WORK INSTRUCTIONS:
Using the data below, copy out all lines with the word "performance".

+++ SOURCE RECORDS +++

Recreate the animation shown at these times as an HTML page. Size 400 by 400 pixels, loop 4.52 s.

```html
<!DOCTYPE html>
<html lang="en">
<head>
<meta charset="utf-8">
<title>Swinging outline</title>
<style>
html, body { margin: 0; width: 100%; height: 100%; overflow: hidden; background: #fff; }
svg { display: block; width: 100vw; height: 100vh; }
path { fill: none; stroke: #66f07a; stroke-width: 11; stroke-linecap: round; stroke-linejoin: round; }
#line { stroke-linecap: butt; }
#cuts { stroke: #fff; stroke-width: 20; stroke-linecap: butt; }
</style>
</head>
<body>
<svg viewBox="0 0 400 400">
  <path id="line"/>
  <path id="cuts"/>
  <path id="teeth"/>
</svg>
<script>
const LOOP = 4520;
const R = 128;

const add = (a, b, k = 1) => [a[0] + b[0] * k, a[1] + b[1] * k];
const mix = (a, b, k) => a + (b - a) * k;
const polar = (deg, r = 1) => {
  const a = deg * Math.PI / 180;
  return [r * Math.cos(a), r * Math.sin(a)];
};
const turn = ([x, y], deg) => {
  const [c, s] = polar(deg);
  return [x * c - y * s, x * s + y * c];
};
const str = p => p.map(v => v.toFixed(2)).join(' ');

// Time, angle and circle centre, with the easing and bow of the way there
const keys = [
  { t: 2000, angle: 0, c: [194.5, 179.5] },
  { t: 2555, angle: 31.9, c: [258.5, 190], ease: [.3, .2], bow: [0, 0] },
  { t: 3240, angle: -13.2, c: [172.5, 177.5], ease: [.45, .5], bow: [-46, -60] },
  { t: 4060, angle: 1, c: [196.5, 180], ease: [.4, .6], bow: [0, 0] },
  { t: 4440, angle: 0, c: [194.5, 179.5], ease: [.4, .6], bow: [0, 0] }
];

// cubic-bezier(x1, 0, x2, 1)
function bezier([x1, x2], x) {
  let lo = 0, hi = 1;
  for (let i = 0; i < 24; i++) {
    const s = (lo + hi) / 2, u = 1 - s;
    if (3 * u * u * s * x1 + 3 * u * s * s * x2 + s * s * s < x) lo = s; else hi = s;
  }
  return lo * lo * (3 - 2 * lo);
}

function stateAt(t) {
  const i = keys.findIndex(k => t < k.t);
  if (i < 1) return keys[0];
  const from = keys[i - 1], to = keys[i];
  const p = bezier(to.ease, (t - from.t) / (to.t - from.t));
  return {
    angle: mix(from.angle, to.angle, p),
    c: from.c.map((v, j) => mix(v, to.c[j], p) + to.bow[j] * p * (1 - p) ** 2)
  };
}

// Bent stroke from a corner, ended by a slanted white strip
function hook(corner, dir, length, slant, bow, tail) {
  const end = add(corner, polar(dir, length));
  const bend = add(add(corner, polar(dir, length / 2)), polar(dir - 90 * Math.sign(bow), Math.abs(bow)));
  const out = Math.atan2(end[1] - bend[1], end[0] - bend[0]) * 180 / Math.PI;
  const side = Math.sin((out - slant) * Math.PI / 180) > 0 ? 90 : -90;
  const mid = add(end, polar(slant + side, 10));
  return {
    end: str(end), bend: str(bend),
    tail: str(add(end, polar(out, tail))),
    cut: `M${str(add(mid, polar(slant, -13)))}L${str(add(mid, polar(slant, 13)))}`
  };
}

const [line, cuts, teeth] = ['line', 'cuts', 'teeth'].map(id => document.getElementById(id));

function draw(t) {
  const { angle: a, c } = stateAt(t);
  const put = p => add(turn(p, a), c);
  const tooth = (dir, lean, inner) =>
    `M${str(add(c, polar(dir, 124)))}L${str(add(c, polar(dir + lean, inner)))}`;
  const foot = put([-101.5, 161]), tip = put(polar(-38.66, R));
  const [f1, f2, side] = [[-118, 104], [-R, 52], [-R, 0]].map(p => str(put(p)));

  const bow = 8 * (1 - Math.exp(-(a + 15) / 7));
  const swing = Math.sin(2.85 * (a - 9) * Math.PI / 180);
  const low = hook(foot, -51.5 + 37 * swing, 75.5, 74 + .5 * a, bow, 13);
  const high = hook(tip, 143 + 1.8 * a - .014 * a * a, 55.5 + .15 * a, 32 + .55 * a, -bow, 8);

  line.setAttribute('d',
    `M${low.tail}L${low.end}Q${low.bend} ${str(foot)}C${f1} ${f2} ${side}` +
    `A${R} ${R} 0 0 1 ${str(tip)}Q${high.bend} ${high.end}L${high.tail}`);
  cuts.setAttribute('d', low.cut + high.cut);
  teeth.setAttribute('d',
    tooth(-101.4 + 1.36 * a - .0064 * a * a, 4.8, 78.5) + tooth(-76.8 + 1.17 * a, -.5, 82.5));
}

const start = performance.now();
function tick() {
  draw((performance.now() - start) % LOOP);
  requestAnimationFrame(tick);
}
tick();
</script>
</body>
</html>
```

+++
+++ SOURCE RECORDS +++

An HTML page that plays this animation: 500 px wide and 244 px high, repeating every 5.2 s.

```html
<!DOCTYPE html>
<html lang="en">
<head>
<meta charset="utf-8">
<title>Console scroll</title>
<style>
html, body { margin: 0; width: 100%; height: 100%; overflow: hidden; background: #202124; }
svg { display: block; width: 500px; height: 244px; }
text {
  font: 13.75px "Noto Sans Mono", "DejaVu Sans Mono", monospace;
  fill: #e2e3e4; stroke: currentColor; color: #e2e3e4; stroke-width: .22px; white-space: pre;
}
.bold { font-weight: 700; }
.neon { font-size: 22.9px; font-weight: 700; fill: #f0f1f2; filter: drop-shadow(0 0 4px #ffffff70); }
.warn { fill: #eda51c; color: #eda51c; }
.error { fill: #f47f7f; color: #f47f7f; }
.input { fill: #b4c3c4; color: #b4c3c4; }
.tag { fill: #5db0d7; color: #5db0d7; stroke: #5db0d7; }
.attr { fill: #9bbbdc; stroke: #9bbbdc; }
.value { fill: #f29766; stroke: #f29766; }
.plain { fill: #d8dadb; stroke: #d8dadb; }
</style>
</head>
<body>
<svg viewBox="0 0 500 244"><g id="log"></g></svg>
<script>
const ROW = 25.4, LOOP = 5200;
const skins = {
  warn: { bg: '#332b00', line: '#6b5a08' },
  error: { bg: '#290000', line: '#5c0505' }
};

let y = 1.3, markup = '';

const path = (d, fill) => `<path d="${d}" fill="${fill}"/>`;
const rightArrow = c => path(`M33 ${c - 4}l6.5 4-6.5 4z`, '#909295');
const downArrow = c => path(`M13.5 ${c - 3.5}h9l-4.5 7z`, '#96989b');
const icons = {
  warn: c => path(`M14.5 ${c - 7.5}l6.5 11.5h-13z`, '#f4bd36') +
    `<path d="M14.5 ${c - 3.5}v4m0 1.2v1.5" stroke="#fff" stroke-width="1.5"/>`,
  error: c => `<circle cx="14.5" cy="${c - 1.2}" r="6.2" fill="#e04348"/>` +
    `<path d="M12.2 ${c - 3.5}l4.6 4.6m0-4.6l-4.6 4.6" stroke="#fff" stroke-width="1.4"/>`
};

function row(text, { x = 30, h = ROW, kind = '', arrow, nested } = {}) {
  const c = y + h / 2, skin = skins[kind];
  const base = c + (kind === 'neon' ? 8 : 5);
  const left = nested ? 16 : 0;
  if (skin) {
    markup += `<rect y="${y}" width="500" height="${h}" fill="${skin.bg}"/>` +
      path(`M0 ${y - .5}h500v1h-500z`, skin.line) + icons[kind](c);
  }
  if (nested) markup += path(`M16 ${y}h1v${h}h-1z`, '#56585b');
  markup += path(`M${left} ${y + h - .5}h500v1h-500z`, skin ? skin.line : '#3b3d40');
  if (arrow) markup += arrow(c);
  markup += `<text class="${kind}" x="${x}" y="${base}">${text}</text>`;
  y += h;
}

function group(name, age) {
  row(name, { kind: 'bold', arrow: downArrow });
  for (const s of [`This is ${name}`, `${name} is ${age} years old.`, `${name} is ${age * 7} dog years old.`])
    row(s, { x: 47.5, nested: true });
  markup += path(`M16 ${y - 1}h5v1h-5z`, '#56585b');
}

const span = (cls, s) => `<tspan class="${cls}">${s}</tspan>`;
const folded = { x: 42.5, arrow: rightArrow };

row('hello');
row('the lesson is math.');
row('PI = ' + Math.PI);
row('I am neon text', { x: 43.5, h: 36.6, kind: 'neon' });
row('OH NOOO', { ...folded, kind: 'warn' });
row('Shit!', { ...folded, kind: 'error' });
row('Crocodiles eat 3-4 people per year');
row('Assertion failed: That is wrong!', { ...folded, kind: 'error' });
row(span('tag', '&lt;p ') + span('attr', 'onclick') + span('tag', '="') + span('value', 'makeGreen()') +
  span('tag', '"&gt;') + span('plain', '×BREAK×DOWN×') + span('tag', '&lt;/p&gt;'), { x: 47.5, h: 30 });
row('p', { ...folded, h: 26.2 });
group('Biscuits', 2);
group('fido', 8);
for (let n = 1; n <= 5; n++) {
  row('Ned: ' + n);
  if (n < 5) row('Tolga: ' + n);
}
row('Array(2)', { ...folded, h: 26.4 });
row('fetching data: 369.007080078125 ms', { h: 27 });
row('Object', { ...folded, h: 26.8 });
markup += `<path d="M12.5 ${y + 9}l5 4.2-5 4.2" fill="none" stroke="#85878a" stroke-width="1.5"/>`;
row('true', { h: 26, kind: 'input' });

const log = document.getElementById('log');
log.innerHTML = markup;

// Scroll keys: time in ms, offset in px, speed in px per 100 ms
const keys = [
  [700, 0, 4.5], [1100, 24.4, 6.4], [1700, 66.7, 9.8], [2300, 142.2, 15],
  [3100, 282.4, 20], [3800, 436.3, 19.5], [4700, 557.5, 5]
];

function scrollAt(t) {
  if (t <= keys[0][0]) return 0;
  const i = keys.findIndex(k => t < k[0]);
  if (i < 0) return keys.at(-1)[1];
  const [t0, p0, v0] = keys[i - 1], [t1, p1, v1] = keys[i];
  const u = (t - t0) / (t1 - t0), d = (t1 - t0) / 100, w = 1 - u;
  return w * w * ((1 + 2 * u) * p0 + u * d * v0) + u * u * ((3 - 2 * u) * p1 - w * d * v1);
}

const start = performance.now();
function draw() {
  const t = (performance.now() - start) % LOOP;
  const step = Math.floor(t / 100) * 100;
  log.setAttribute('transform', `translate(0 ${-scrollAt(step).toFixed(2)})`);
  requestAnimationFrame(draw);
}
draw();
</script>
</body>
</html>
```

+++
+++ SOURCE RECORDS +++

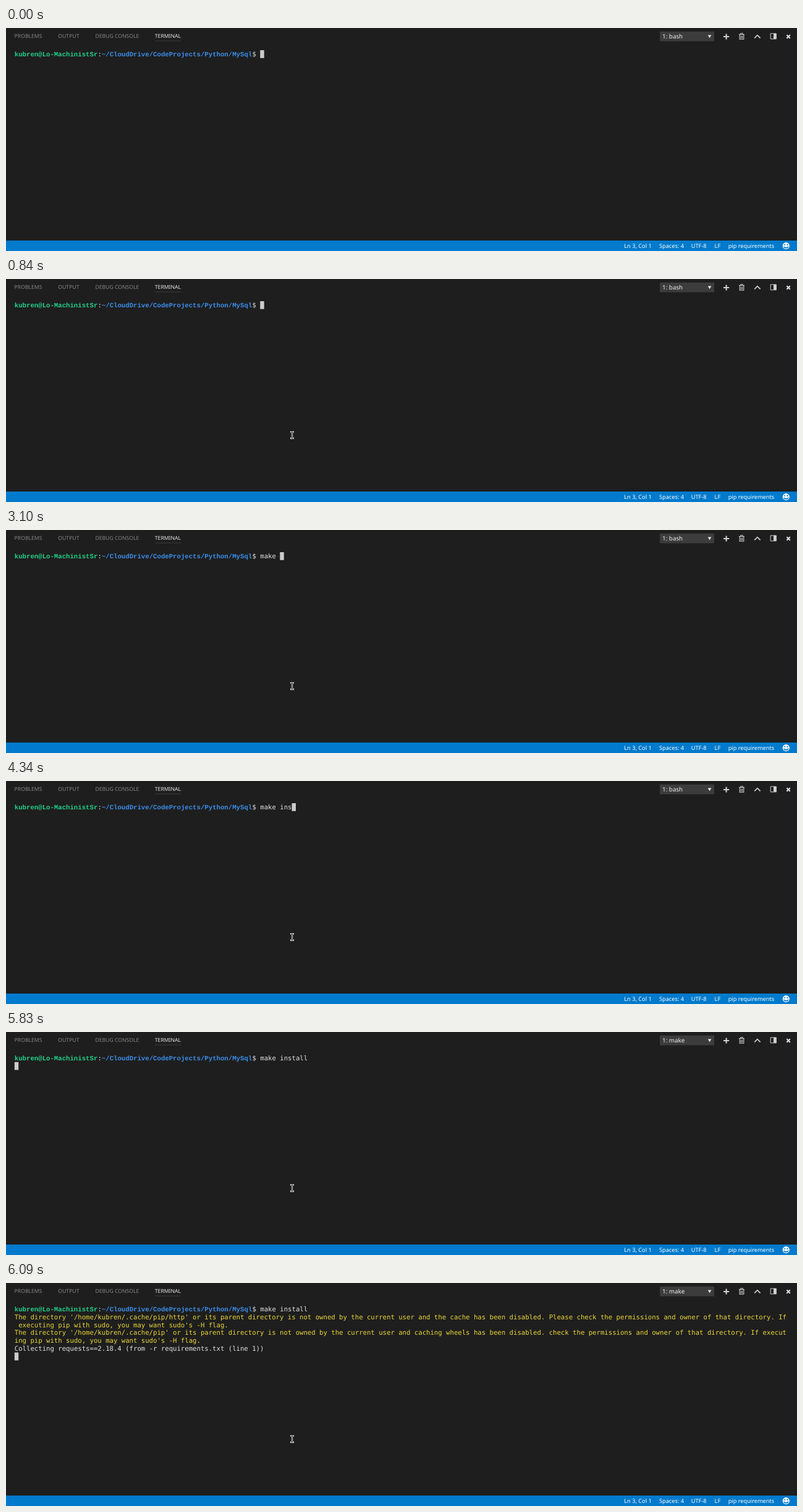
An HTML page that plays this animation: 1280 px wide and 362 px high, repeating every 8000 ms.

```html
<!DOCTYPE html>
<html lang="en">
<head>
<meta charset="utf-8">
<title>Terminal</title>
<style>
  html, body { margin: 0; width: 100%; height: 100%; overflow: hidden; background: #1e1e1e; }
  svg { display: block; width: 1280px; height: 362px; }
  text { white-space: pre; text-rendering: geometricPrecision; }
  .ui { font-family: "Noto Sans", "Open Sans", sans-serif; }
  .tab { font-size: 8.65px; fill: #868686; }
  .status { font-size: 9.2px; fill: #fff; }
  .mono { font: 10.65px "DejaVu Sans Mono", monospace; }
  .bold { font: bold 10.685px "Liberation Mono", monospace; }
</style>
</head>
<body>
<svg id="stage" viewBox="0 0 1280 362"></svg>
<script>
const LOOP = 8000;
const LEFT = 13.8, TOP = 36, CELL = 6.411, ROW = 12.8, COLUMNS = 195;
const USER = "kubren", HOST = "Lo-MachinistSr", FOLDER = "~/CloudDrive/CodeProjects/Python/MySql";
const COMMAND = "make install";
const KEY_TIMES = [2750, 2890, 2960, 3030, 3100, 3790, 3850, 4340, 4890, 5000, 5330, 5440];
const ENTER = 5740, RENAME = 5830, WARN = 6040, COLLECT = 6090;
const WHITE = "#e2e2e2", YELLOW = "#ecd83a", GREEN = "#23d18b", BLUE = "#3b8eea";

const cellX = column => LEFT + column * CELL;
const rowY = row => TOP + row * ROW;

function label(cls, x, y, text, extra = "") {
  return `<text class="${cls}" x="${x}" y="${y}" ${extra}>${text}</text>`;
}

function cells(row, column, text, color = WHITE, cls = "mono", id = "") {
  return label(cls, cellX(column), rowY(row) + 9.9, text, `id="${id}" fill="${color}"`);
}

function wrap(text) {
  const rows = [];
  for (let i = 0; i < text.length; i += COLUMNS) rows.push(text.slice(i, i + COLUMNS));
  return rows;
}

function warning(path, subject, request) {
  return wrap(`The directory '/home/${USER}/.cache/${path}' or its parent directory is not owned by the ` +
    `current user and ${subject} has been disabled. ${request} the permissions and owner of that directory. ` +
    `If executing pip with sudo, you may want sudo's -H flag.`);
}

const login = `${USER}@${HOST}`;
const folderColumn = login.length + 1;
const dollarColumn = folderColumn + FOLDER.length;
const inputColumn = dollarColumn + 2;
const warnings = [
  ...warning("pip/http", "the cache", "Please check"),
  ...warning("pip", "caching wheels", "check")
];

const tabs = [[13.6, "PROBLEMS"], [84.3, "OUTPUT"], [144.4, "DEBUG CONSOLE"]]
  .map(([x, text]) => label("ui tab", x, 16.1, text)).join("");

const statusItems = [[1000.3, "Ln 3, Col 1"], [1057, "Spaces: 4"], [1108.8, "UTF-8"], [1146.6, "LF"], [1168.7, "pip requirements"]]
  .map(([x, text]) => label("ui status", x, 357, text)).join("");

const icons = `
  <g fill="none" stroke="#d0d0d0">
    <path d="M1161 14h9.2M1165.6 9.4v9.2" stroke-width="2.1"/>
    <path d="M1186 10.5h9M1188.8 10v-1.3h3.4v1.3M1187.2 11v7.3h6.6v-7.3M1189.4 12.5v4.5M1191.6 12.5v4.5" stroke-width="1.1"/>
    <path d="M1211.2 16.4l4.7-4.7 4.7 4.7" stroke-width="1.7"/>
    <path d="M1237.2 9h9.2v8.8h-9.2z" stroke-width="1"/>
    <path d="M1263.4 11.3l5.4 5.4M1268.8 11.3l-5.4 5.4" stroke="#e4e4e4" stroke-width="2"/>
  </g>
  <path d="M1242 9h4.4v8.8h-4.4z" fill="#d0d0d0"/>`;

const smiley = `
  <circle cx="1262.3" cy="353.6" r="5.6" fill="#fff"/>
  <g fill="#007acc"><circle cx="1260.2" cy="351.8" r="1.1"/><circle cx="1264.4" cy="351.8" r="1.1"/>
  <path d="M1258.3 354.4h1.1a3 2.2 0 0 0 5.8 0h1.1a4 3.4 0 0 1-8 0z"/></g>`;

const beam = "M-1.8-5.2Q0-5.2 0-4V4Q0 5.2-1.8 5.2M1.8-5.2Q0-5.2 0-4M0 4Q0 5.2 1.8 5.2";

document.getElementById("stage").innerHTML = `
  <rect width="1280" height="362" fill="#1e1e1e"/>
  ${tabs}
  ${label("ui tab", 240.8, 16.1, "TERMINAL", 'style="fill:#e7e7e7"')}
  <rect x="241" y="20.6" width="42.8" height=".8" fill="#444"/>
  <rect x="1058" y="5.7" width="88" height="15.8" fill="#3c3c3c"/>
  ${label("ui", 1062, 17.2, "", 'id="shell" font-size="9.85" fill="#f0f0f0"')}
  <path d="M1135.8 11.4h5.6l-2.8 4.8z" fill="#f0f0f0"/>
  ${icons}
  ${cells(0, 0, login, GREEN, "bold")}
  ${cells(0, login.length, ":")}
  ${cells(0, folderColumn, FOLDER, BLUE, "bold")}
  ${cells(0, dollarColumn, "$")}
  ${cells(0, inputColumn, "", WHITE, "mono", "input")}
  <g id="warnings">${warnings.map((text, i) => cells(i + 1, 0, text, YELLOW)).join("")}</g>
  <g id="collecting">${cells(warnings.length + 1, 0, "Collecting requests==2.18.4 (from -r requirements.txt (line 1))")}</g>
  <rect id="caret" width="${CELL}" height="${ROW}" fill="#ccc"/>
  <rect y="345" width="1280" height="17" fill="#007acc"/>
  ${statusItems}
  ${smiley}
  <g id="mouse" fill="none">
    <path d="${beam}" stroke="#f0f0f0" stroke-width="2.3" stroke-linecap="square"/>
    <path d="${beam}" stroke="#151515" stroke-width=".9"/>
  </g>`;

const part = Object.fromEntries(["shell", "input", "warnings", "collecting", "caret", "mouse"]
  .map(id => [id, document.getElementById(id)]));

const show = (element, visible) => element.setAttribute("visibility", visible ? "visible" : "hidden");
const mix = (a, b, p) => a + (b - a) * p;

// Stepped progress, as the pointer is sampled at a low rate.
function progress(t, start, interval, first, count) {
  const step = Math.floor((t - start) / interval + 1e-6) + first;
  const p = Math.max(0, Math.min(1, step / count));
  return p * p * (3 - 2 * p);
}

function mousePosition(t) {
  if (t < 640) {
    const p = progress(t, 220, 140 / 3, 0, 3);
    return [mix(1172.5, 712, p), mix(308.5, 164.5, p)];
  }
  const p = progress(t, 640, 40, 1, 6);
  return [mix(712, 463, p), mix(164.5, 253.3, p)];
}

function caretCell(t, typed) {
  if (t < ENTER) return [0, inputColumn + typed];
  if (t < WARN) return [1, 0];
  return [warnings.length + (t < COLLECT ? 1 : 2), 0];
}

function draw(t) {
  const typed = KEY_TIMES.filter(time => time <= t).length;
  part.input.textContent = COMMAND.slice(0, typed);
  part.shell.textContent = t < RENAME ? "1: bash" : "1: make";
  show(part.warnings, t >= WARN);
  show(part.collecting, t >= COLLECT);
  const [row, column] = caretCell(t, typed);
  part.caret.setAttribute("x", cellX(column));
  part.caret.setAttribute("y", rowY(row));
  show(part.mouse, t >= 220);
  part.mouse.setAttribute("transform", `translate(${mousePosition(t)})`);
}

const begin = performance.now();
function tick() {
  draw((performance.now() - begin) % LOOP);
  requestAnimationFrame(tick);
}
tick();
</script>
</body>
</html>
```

+++

EXERCISE OUTPUT:
const start = performance.now();
  draw((performance.now() - start) % LOOP);
const start = performance.now();
  const t = (performance.now() - start) % LOOP;
const begin = performance.now();
  draw((performance.now() - begin) % LOOP);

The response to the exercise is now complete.